Chantelle Richmond, professor in the Department of Geography, has been featured in Maclean's Magazine for her research in the field of health geography, in particular the connection with Indigenous peoples.
From the article: "While you can find health geography in most universities, subdivisions, such as Indigenous health geography, aren’t common. Richmond is part of a small group of researchers specializing in that area.
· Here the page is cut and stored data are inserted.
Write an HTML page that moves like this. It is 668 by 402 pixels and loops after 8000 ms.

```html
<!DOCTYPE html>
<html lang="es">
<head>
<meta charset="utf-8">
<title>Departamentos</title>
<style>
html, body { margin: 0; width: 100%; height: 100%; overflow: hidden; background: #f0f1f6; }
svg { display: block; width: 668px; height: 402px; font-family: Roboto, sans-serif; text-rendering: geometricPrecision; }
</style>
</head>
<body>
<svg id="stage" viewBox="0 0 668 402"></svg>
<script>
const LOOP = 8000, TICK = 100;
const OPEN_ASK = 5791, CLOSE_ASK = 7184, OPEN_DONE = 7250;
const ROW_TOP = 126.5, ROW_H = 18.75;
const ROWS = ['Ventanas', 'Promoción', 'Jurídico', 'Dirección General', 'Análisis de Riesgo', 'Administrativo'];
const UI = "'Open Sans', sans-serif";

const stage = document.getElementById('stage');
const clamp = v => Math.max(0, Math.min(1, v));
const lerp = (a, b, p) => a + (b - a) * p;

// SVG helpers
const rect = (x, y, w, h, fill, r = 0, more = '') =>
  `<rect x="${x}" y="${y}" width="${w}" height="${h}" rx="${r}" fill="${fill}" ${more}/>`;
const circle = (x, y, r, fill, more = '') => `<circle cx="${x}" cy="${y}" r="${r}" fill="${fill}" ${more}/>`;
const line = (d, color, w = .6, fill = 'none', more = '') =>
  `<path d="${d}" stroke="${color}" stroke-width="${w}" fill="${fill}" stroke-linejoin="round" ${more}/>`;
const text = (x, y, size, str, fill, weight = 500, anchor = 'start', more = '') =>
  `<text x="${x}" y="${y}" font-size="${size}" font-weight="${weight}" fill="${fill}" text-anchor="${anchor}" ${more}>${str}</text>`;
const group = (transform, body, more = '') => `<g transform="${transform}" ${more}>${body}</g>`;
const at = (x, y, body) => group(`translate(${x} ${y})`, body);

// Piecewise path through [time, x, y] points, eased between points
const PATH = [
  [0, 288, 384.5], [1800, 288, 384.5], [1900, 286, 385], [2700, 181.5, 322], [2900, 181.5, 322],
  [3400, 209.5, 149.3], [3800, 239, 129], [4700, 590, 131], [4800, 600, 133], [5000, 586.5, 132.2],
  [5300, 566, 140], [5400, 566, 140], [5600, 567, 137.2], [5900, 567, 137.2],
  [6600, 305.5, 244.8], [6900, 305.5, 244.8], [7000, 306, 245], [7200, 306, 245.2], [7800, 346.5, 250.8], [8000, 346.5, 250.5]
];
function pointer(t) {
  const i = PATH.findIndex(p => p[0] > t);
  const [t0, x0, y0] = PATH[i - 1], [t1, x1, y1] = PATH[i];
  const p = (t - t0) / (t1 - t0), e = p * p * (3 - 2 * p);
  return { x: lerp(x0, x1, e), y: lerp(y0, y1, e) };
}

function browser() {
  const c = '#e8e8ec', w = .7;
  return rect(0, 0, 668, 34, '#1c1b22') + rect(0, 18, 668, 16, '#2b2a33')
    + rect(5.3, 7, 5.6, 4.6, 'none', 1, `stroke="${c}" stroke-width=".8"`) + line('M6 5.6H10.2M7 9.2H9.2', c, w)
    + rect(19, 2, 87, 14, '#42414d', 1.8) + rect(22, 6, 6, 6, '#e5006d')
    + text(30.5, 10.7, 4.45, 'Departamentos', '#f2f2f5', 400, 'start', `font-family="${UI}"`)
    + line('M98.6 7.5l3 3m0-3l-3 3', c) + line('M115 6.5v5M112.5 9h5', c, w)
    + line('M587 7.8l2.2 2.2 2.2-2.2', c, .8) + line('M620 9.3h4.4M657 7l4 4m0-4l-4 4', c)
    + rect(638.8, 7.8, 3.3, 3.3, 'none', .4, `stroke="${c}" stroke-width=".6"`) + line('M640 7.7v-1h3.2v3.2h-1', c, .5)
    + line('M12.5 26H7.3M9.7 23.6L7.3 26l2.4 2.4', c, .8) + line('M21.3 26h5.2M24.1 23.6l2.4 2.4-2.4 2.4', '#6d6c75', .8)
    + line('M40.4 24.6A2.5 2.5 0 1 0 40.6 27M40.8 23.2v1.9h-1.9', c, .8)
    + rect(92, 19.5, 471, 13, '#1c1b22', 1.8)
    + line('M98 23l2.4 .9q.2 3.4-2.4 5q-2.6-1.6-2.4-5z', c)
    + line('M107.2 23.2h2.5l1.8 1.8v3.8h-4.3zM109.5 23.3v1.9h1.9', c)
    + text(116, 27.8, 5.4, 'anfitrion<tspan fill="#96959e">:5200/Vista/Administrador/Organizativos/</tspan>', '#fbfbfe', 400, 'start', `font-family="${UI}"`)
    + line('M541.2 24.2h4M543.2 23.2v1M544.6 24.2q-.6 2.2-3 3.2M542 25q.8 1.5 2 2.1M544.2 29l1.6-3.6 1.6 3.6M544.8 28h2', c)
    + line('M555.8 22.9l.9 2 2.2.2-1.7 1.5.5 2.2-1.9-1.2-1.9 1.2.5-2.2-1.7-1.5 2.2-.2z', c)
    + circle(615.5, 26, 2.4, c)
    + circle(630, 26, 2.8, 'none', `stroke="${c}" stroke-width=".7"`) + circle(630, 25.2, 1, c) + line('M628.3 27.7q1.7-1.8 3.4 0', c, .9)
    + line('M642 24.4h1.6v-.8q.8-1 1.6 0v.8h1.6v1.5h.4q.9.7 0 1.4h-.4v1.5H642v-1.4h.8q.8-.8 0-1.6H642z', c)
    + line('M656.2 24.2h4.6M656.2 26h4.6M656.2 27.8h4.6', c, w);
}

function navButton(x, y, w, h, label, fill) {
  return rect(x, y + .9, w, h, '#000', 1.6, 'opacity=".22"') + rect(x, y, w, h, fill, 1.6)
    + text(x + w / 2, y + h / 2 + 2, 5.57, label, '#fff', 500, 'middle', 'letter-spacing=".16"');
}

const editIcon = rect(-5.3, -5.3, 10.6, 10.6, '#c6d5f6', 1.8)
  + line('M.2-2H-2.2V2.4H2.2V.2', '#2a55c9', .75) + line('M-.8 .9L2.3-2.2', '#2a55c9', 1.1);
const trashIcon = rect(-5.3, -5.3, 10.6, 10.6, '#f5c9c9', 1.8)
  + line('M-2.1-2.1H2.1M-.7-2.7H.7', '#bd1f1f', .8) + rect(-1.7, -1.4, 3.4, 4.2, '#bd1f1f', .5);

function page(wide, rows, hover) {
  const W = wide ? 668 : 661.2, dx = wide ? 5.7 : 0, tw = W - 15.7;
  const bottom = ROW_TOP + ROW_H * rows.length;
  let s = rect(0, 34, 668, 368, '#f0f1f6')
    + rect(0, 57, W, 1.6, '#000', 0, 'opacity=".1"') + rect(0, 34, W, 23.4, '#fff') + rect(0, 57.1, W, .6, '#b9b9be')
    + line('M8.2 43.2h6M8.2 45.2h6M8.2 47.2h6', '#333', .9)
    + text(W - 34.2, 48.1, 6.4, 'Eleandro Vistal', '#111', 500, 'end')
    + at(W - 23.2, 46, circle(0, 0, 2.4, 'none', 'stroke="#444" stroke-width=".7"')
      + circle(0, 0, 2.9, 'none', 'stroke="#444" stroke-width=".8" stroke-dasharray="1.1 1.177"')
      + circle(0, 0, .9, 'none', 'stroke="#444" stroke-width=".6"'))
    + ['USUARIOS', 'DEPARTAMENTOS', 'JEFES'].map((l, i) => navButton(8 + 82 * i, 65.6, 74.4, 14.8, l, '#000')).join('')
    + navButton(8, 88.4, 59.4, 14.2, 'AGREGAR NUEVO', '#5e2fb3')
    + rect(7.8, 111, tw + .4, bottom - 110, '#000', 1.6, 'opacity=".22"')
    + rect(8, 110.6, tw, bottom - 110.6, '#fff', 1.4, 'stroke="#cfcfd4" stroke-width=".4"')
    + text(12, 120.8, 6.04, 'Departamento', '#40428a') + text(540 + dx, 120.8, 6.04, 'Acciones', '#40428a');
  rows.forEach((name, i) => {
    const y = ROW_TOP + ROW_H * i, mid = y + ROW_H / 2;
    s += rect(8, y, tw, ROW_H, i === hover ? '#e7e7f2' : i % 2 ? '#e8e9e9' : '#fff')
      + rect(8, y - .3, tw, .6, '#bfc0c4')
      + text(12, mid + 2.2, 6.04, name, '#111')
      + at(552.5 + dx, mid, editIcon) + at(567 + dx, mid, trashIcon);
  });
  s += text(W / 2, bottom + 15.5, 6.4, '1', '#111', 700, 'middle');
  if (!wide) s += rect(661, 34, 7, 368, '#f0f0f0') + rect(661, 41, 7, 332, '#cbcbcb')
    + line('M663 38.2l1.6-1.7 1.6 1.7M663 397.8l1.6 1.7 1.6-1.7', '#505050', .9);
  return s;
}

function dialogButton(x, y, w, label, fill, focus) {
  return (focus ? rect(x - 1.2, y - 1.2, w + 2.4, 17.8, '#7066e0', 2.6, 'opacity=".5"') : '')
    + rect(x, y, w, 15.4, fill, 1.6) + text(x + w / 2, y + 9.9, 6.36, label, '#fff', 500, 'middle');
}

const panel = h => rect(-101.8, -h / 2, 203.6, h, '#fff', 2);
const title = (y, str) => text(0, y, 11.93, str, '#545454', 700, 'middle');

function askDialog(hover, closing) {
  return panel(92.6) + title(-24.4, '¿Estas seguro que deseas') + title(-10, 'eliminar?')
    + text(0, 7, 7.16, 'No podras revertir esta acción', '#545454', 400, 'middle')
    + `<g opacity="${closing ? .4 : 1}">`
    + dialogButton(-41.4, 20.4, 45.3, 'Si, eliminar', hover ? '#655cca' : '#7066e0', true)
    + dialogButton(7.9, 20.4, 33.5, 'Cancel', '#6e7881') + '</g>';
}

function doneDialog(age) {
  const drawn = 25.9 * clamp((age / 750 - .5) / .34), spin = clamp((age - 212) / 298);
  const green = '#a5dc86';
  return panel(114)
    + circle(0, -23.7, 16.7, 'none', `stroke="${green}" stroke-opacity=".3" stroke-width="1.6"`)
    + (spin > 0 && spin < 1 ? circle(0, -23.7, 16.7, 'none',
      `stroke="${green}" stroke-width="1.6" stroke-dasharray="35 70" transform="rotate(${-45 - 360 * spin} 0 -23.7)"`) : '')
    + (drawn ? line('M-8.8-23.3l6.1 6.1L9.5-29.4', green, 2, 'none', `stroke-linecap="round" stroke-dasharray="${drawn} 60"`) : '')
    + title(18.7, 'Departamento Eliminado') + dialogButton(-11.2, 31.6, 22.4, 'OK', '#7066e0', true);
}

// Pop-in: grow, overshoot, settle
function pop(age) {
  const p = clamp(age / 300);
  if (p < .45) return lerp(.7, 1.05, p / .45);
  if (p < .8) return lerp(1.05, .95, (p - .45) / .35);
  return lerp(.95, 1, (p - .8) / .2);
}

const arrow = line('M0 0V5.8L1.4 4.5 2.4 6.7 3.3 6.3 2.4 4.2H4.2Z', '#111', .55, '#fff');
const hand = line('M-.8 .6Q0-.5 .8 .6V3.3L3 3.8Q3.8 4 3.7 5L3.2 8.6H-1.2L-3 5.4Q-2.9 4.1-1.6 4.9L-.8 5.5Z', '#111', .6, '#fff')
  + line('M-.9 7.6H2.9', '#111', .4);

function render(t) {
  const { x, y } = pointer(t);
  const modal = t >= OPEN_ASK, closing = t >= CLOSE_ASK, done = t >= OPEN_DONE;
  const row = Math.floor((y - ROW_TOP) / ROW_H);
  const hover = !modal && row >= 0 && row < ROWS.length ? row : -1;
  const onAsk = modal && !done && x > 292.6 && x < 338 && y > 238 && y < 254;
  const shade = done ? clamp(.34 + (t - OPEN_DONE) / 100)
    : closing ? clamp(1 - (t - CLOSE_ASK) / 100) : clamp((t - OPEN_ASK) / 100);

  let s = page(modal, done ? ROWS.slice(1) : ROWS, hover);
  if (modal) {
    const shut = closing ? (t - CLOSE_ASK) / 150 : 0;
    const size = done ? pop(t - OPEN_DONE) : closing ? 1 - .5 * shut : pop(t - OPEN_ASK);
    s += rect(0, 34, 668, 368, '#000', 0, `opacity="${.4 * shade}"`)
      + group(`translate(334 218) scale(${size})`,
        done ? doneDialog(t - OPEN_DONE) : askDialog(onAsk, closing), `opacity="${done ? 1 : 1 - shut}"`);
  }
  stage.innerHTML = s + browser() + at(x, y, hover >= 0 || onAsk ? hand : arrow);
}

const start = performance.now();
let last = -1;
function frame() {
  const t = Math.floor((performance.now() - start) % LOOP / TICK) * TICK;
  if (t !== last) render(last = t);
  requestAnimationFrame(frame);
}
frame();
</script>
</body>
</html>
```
Her work explores how environmental and political events have dislocated Indigenous people from their traditional territories—for instance, through water contamination or construction of a pipeline."
The article recounts the personal connection Richmond has to the field of research.
From the article: “As an Indigenous person, I was intimately familiar with environmental contamination because of my own community’s experience,” she says. “But this was something Canadians were only just beginning to talk about and realize the terrible injustice.”
Richmond also reflects on how the study of Geography has changed to incorporate different viewpoints.
From the article: "Richmond takes pride in the work she’s doing and sees potential for great impact. “It’s fascinating because geography was previously a very colonial discipline, naming places and drawing maps,” she says. “Now Indigenous geography is really about reclaiming and making our own maps.”